Our town and our lives changed late in the afternoon on May 15. I don’t think anyone in New Fairfield was untouched. Most tragically, a family lost a mother. Many people suffered extensive damage to their homes – for a few the loss of their home was complete. Our landscape, lawns, and gardens were permanently changed. Trees that we nurtured and admired are gone.
We sat in awe in basements and back rooms as the winds swirled and receded. Our children were put in fear and our pets were spooked. Most of us cried when we came out of our houses to see what happened. The day will leave a mark on all of us.
The National Weather Service has confirmed that four tornadoes and a macro-burst with winds exceeding 110 mph hit our town. The breadth of damage is almost unimaginable – worse than the impact of Superstorm Sandy on Connecticut. An Eversource executive with 30 years experience said he’s never seen anything like the damage they are dealing with. A few numbers just for New Fairfield from immediately after the storm sum it up: 419 broken poles, 628 trees to be cleared, 44 miles of wire to be restrung, 121 transformers affected, and 61 blocked roads (virtually all our roads).
The response from the community was phenomenal. People got out and helped their neighbors – sawed trees off cars and roads to make them semi-passable, gave shelter to families whose home needed repairing, donated food, supplies, and time. Thousands of small kindnesses and smiles made life bearable. As I worked at the shelter the Town set up on Wednesday, I was impressed with the positive attitude of those who came in for a meal, a shower, water, bathrooms, or device charging. People often expressed gratefulness that they and their families were unharmed and safe.

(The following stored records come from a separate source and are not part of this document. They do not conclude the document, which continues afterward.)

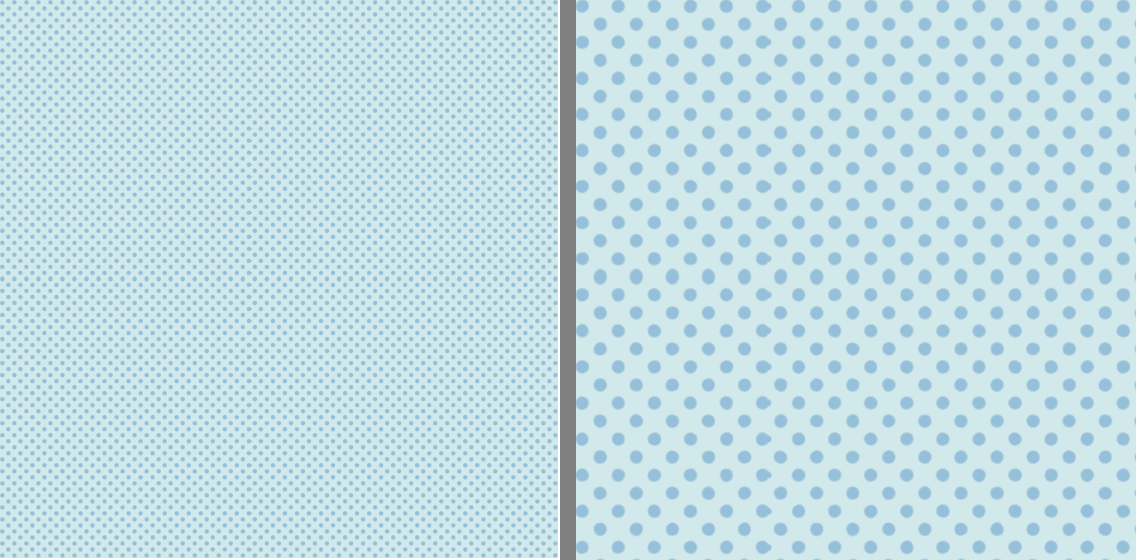
Left, the full canvas; right, a detail of the centre.
A WebGL 2 fragment shader for this pattern:

```glsl
#version 300 es
precision highp float;

#define HALF_PERIOD 0.010736
#define FIRST_DOT 0.0042
#define DOT_RADIUS 0.36
#define WOBBLE 0.035
#define SEAM_COLUMN 41.0
#define SEAM_ROW 46.0
#define MARGIN 0.0038
#define GROUND_COLOR vec3(0.82, 0.914, 0.922)
#define DOT_COLOR vec3(0.59, 0.75, 0.85)
#define MARGIN_COLOR vec3(0.99, 1.0, 1.0)

uniform vec2 u_resolution;
out vec4 fragColor;

vec2 hashGradient(vec2 cell) {
    vec3 h = fract(cell.xyx * vec3(0.1031, 0.1030, 0.0973));
    h += dot(h, h.yzx + 33.33);
    float angle = 6.2832 * fract((h.x + h.y) * h.z);
    return vec2(cos(angle), sin(angle));
}

float gradientNoise(vec2 p) {
    vec2 cell = floor(p), f = fract(p);
    vec2 blend = f * f * (3.0 - 2.0 * f);
    float a = dot(hashGradient(cell), f);
    float b = dot(hashGradient(cell + vec2(1, 0)), f - vec2(1, 0));
    float c = dot(hashGradient(cell + vec2(0, 1)), f - vec2(0, 1));
    float d = dot(hashGradient(cell + vec2(1, 1)), f - vec2(1, 1));
    return mix(mix(a, b, blend.x), mix(c, d, blend.x), blend.y);
}

// Nearest lattice site whose column and row share parity
vec2 staggeredSite(vec2 p) {
    vec2 diagonal = floor(0.5 * vec2(p.x + p.y, p.x - p.y) + 0.5);
    return vec2(diagonal.x + diagonal.y, diagonal.x - diagonal.y);
}

float dotDistance(vec2 p) {
    vec2 site = staggeredSite(p);
    vec2 offset = p - site;

    // Dots along the seam row are taller
    if (abs(site.y - SEAM_ROW) < 0.5) offset.y /= 1.2;
    float d = length(offset) - DOT_RADIUS;

    // Dots along the seam column carry a small nub on the right
    if (abs(site.x - SEAM_COLUMN) < 0.5)
        d = min(d, length(offset - vec2(0.3, 0.0)) - 0.19);

    return d + WOBBLE * gradientNoise(p * 2.3 + 7.5);
}

void main() {
    vec2 uv = gl_FragCoord.xy / u_resolution;
    vec2 fromTopLeft = vec2(uv.x, 1.0 - uv.y);
    float pixel = 1.0 / min(u_resolution.x, u_resolution.y);

    // Staggered dots on a plain ground
    float d = dotDistance((fromTopLeft - FIRST_DOT) / HALF_PERIOD);
    float softness = max(0.75 * pixel / HALF_PERIOD, 0.08);
    float coverage = 1.0 - smoothstep(-softness, softness, d);
    vec3 color = mix(GROUND_COLOR, DOT_COLOR, coverage);

    // Pale margin on the right and bottom
    float edge = max(fromTopLeft.x, fromTopLeft.y) - (1.0 - MARGIN);
    color = mix(color, MARGIN_COLOR, smoothstep(-0.5 * pixel, 0.5 * pixel, edge));

    fragColor = vec4(color, 1.0);
}
```
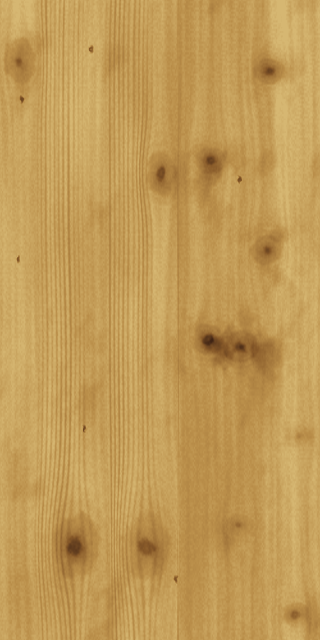
A WebGL 1 fragment shader for this texture:

```glsl
precision highp float;
// Knotty pine: two glued planks with vertical grain, ribbed bands and knots.
// Knots bend the grain coordinate; ribs, fibres, stains and flecks then add up
// to a single tone that is coloured by a dark-to-light wood ramp.
uniform vec2 u_resolution;

#define SEAM 0.557         // x of the joint between the planks
#define STRIP 0.217        // width of one ribbed strip
#define STRIP_START 0.11   // x where the first strip begins
#define RIB_SPACING 0.0145
#define RIB_DEPTH 0.07
#define KNOT_DEPTH 0.3
#define GRAIN_BEND 0.8
#define STAIN_DEPTH 0.16
#define FLECK_CHANCE 0.1
#define BROAD_VARIATION 0.12

const vec3 CORE = vec3(0.25, 0.14, 0.08);
const vec3 BROWN = vec3(0.53, 0.35, 0.16);
const vec3 HONEY = vec3(0.73, 0.56, 0.29);
const vec3 CREAM = vec3(0.82, 0.69, 0.42);

float hash(vec2 p) {
  return fract(sin(dot(p, vec2(127.1, 311.7))) * 43758.545);
}

float noise(vec2 p) {
  vec2 i = floor(p), f = fract(p);
  f = f * f * (3.0 - 2.0 * f);
  return mix(mix(hash(i), hash(i + vec2(1, 0)), f.x),
             mix(hash(i + vec2(0, 1)), hash(i + vec2(1, 1)), f.x), f.y);
}

float fbm(vec2 p) {
  return 0.55 * noise(p) + 0.29 * noise(p * 2.1 + 7.3) + 0.16 * noise(p * 4.3 + 3.1);
}

// Knot as centre, radius and strength: a large pair, a small pair, then a scatter.
vec4 knot(float i) {
  if (i < 2.0) return vec4(0.24 + STRIP * i, 0.29, 0.037, 0.95 - 0.3 * i);
  if (i < 4.0) return vec4(vec2(0.06, 1.81) + (i - 2.0) * vec2(0.445, -0.35), 0.024, 0.8);
  float n = i - 4.0;
  vec2 spot = fract(vec2(0.2, 0.47) + n * vec2(0.7549, 0.5698));
  float power = fract(n * 0.43 + 0.9);
  return vec4(0.58 + 0.36 * spot.x, 2.0 * spot.y, 0.019 + 0.008 * power, 0.3 + 0.75 * power);
}

// Small upright resin flecks, one at most per cell.
float flecks(vec2 p) {
  vec2 grid = vec2(5.0, 4.0), cell = floor(p * grid);
  vec2 centre = vec2(hash(cell + 3.7), hash(cell + 9.2)) * 0.6 + 0.2;
  vec2 d = (fract(p * grid) - centre) / grid;
  d.x += 0.01 * (noise(p * 110.0) - 0.5);
  float l = length(d / vec2(0.007, 0.015));
  return step(hash(cell + 21.4), FLECK_CHANCE) * (1.0 - smoothstep(0.2, 1.1, l));
}

vec3 woodRamp(float tone) {
  vec3 dark = mix(CORE, BROWN, clamp((tone - CORE.r) / (BROWN.r - CORE.r), 0.0, 1.0));
  vec3 warm = mix(dark, HONEY, clamp((tone - BROWN.r) / (HONEY.r - BROWN.r), 0.0, 1.0));
  return mix(warm, CREAM, clamp((tone - HONEY.r) / (CREAM.r - HONEY.r), 0.0, 1.2));
}

void main() {
  vec2 p = gl_FragCoord.xy / u_resolution.x;
  float pixel = 1.0 / u_resolution.x;
  float right = smoothstep(-pixel, pixel, p.x - SEAM);
  float wobble = fbm(p * vec2(38.0, 28.0)) - 0.5;
  float patches = smoothstep(0.38, 0.72, fbm(p * vec2(13.0, 10.0) + 2.0));

  // Knots: grain bending, dark heart, oval outline, rings and a ragged stain
  float grain = p.x + 0.014 * (noise(vec2(p.x * 5.0, p.y * 2.2) + 31.0 * right) - 0.5);
  float knotTone = 0.0, stain = 0.0;
  for (int i = 0; i < 12; i++) {
    vec4 k = knot(float(i));
    float side = step(SEAM, k.x);
    float here = 1.0 - abs(side - right);
    vec2 d = p - k.xy;
    vec2 q = d / (k.z * vec2(2.3, 5.0));
    grain -= here * d.x * GRAIN_BEND * exp(-dot(q, q));
    float l = length(d * vec2(1.0, mix(0.72, 1.1, side))) / k.z + wobble * 0.9;
    float heart = 0.4 * (1.0 - smoothstep(0.1, 1.0, l)) + 0.6 * exp(-l * l * 1.4);
    float outline = 0.05 * exp(-5.0 * (l - 1.55) * (l - 1.55));
    float rings = 0.022 * sin(l * 7.5) * exp(-l * 0.4);
    float halo = 0.07 * exp(-l * l * 0.22);
    knotTone -= here * k.w * (KNOT_DEPTH * heart + outline + rings + halo);
    vec2 s = (d - k.z * vec2(0.6, -1.0)) / (k.z * mix(vec2(1.8), vec2(4.2, 3.6), side));
    stain += k.w * exp(-dot(s, s)) * mix(0.5, 1.0, side);
  }
  knotTone -= STAIN_DEPTH * min(stain, 1.3) * patches;

  // Broad plank colour, paler towards the outer edges
  float leftTone = mix(0.808, 0.787, smoothstep(0.07, 0.14, p.x));
  leftTone -= 0.022 * smoothstep(0.44, 0.54, p.x);
  float rightTone = mix(0.751, 0.802, smoothstep(0.8, 0.9, p.x + 0.05 * wobble));
  float tone = mix(leftTone, rightTone, right);
  tone += BROAD_VARIATION * (fbm(p * vec2(4.5, 1.8) + 17.0 * right) - 0.5);

  // Ribbed strips on the left plank, faint growth lines elsewhere
  float s = fract((grain - STRIP_START) / STRIP);
  float ribbed = smoothstep(0.0, 0.1, s) * (1.0 - smoothstep(0.55, 0.82, s));
  ribbed *= smoothstep(0.09, 0.115, grain) * (1.0 - smoothstep(0.51, 0.535, grain));
  ribbed *= 1.0 - right;
  float phase = 6.2832 * grain / RIB_SPACING + 2.5 * noise(vec2(grain * 30.0, p.y * 0.7));
  float rib = pow(0.5 + 0.5 * sin(phase), 1.7);
  float ribVary = 0.5 + noise(vec2(grain * 55.0, p.y * 1.5));
  tone -= RIB_DEPTH * ribbed * rib * ribVary;
  tone += 0.008 * (1.0 - ribbed) * sin(phase * 0.45 + 5.0 * noise(p * vec2(6.0, 2.5)));

  // Long streaks, fibres and fine speckle
  tone += 0.055 * (noise(vec2(grain * 24.0, p.y * 0.7) + 5.0) - 0.5);
  tone += 0.034 * (noise(vec2(grain * 110.0, p.y * 3.0)) - 0.5);
  tone += 0.038 * (noise(p * vec2(250.0, 150.0)) - 0.5);

  // Slanted soft smudges, flecks and the joint
  float smudge = fbm(vec2((p.x - 0.25 * p.y) * 11.0, p.y * 6.0) + 40.0);
  tone -= 0.05 * smoothstep(0.6, 0.9, smudge);
  tone -= 0.3 * flecks(p);
  tone -= 0.035 * (1.0 - smoothstep(0.0, 0.004, abs(p.x - SEAM)));

  gl_FragColor = vec4(woodRamp(tone + knotTone), 1.0);
}
```
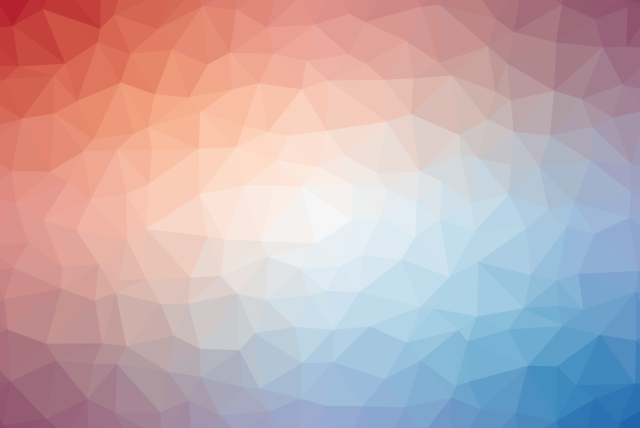
This background is drawn by a WebGL 2 fragment shader. Its source:

```glsl
#version 300 es
precision highp float;

#define ROWS 12.0
#define JITTER 0.41
#define FACET_SHIFT 0.022
#define VERTICAL_SHARE 0.5

uniform vec2 u_resolution;
out vec4 outColor;

// Diverging ramp from red through white to blue
const int STOPS = 9;
const vec3 RAMP[STOPS] = vec3[STOPS](
    vec3(178, 24, 43), vec3(214, 96, 77), vec3(244, 165, 130),
    vec3(253, 219, 199), vec3(247, 247, 247), vec3(209, 229, 240),
    vec3(146, 197, 222), vec3(67, 147, 195), vec3(33, 102, 172));

// Linear RGB to white-relative XYZ, by columns
const mat3 RGB_TO_XYZ = mat3(
    0.4339, 0.2126, 0.0178,
    0.3762, 0.7152, 0.1095,
    0.1899, 0.0722, 0.8727);

vec2 hash2(vec2 p) {
    vec2 q = vec2(dot(p, vec2(127.1, 311.7)), dot(p, vec2(269.5, 183.3)));
    return fract(sin(q) * 43758.5453);
}

// Cube-root XYZ: mixing here equals mixing in CIE Lab
vec3 toPerceptual(vec3 srgb) {
    vec3 lin = pow((srgb + 0.055) / 1.055, vec3(2.4));
    return pow(RGB_TO_XYZ * lin, vec3(1.0 / 3.0));
}

vec3 toSrgb(vec3 c) {
    vec3 lin = max(inverse(RGB_TO_XYZ) * (c * c * c), 0.0);
    return clamp(1.055 * pow(lin, vec3(1.0 / 2.4)) - 0.055, 0.0, 1.0);
}

vec3 ramp(float t) {
    float s = clamp(t, 0.0, 1.0) * float(STOPS - 1);
    int i = min(int(s), STOPS - 2);
    vec3 low = toPerceptual(RAMP[i] / 255.0);
    vec3 high = toPerceptual(RAMP[i + 1] / 255.0);
    return mix(low, high, s - float(i));
}

// One ramp runs rightward, the other downward
vec3 facetColor(vec2 uv) {
    return toSrgb(mix(ramp(uv.x), ramp(1.0 - uv.y), VERTICAL_SHARE));
}

vec2 meshPoint(vec2 id) {
    return id + 0.5 + JITTER * (2.0 * hash2(id) - 1.0);
}

float cross2(vec2 a, vec2 b) {
    return a.x * b.y - a.y * b.x;
}

// Signed roundness of a triangle, negative when it is flipped
float quality(vec2 a, vec2 b, vec2 c) {
    vec2 ab = b - a, bc = c - b, ca = a - c;
    return cross2(ab, c - a) / (dot(ab, ab) + dot(bc, bc) + dot(ca, ca));
}

float edgeDistance(vec2 p, vec2 a, vec2 b) {
    return cross2(p - a, normalize(b - a));
}

// Adds the colour of one triangle, weighted by its pixel coverage
void addFacet(inout vec4 sum, vec2 p, vec2 a, vec2 b, vec2 c, vec2 size, float pixel) {
    float d = max(edgeDistance(p, a, b), max(edgeDistance(p, b, c), edgeDistance(p, c, a)));
    float cover = clamp(0.5 - d / pixel, 0.0, 1.0);
    if (cover > 0.0) {
        vec2 center = (a + b + c) / 3.0;
        vec2 shift = FACET_SHIFT * (hash2(floor(center * 64.0)) - 0.5);
        sum += cover * vec4(facetColor(center / size + shift), 1.0);
    }
}

void main() {
    float pixel = ROWS / u_resolution.y;
    vec2 p = gl_FragCoord.xy * pixel;
    vec2 size = u_resolution * pixel;
    vec2 cell = floor(p - 0.5);
    vec4 sum = vec4(0.0);

    // Split each nearby quad along the diagonal giving rounder triangles
    for (int y = -1; y <= 1; y++) {
        for (int x = -1; x <= 1; x++) {
            vec2 id = cell + vec2(x, y);
            vec2 a = meshPoint(id);
            vec2 b = meshPoint(id + vec2(1, 0));
            vec2 c = meshPoint(id + vec2(1, 1));
            vec2 d = meshPoint(id + vec2(0, 1));
            float splitAC = min(quality(a, b, c), quality(a, c, d));
            float splitBD = min(quality(a, b, d), quality(b, c, d));
            if (splitAC > splitBD) {
                addFacet(sum, p, a, b, c, size, pixel);
                addFacet(sum, p, a, c, d, size, pixel);
            } else {
                addFacet(sum, p, a, b, d, size, pixel);
                addFacet(sum, p, b, c, d, size, pixel);
            }
        }
    }
    outColor = vec4(sum.rgb / max(sum.a, 0.001), 1.0);
}
```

An army of crews descended on the town from New Fairfield’s Public Works Department, Eversource, the National Guard, and Public Works teams from other towns to clear trees from wires and roads so that cars, emergency vehicles, and buses could pass, to reset hundreds of broken poles, and restring wires. Eversource was in New Fairfield on Wednesday and started moving in crews on Thursday. On Monday, we had over 100 crews in town. By the time this column was submitted for publication on Monday (5/21), the percentage of customer outages stood at 20%, down from 98% on Tuesday night.
Eversource has 6103 customers in New Fairfield. Even progress down to 20% out means 1250 New Fairfielders remain without power. Many of us now have power back on and internet again, thanks to the hard work of the teams that have come to New Fairfield. Kids will be back in school shortly.
Some areas were particularly hard hit and are receiving special focus after Eversource cleared our main thoroughfares and got the electrical spine up and operating. Warwick, the Ball Pond area, Shortwoods, Candlewood Hills, Bear Mountain, Possum Drive, Rita Drive, and Candlewood Isle, among others, suffered major damage. Priority was placed on clearing and repowering main electrical arteries. The remaining repair work required now involves running wires to individual homes and takes more time. The crews remain here in force, but progress will seem to be slower as they work on individual homes.
This was a storm of historic proportions. The Town reacted immediately by declaring a State of Emergency, which set the groundwork for the National Guard coming in to help us. First Selectman Pat Del Monaco worked diligently to bring Eversource and other resources to town. She also worked with Governor Malloy, Congresswoman Esty, Senator Blumenthal, the Connecticut Department of Emergency Management and Homeland Security, State Senator Mike McLachlan, State Representative Ferguson, to bring in the needed resources.
While Eversource ultimately threw a lot of resources into fixing our problem and has done a remarkable job when they got here, we are not happy with their immediate response and will follow up to try to improve for future events. Additionally, we will look at how to improve how we communicate to New Fairfielders. Extreme weather events are happening more frequently and we need to learn from this event for the future.
Now the hard work of the aftermath begins. We face a massive and painful clean-up and repair of our properties – both private and public. It’s going to be a long and expensive process. We will need tree people, roofers, electricians, construction people, among others. The Town is working hard with our political leaders to get the state and federal paperwork processed so that President Trump declares us an federal emergency area. When that is done, we will receive emergency relief dollars to help with clean-up expenses on both public and private properties.
The drone of generators is fading. The buzz of saws and chippers is increasing. Heavy equipment is moving in and will increase. Traffic will be impeded for some time to come. Life for many – but not all – of us has become “normalish.” We still have friends, neighbors and relatives who are still not in comfortable or convenient circumstances. We need to continue to help and support them. Small acts of kindness, hugs and smiles should continue to be the order of the day.
To reliably receive the frequent alerts the Town sends out, make sure your cell phone is listed on our AlertNow system. Email firstname.lastname@example.org with your name, address, cell phone number and ask to be included in the AlertNow system. Lan line numbers are acceptable, but not reliable during emergency events. You can also press the AlertNow button on the Town’s website: www.newfairfield.org. If your home is not safe and you need assistance from Red Cross, please call 877-287-3327.
– Khris Hall, New Fairfield Selectman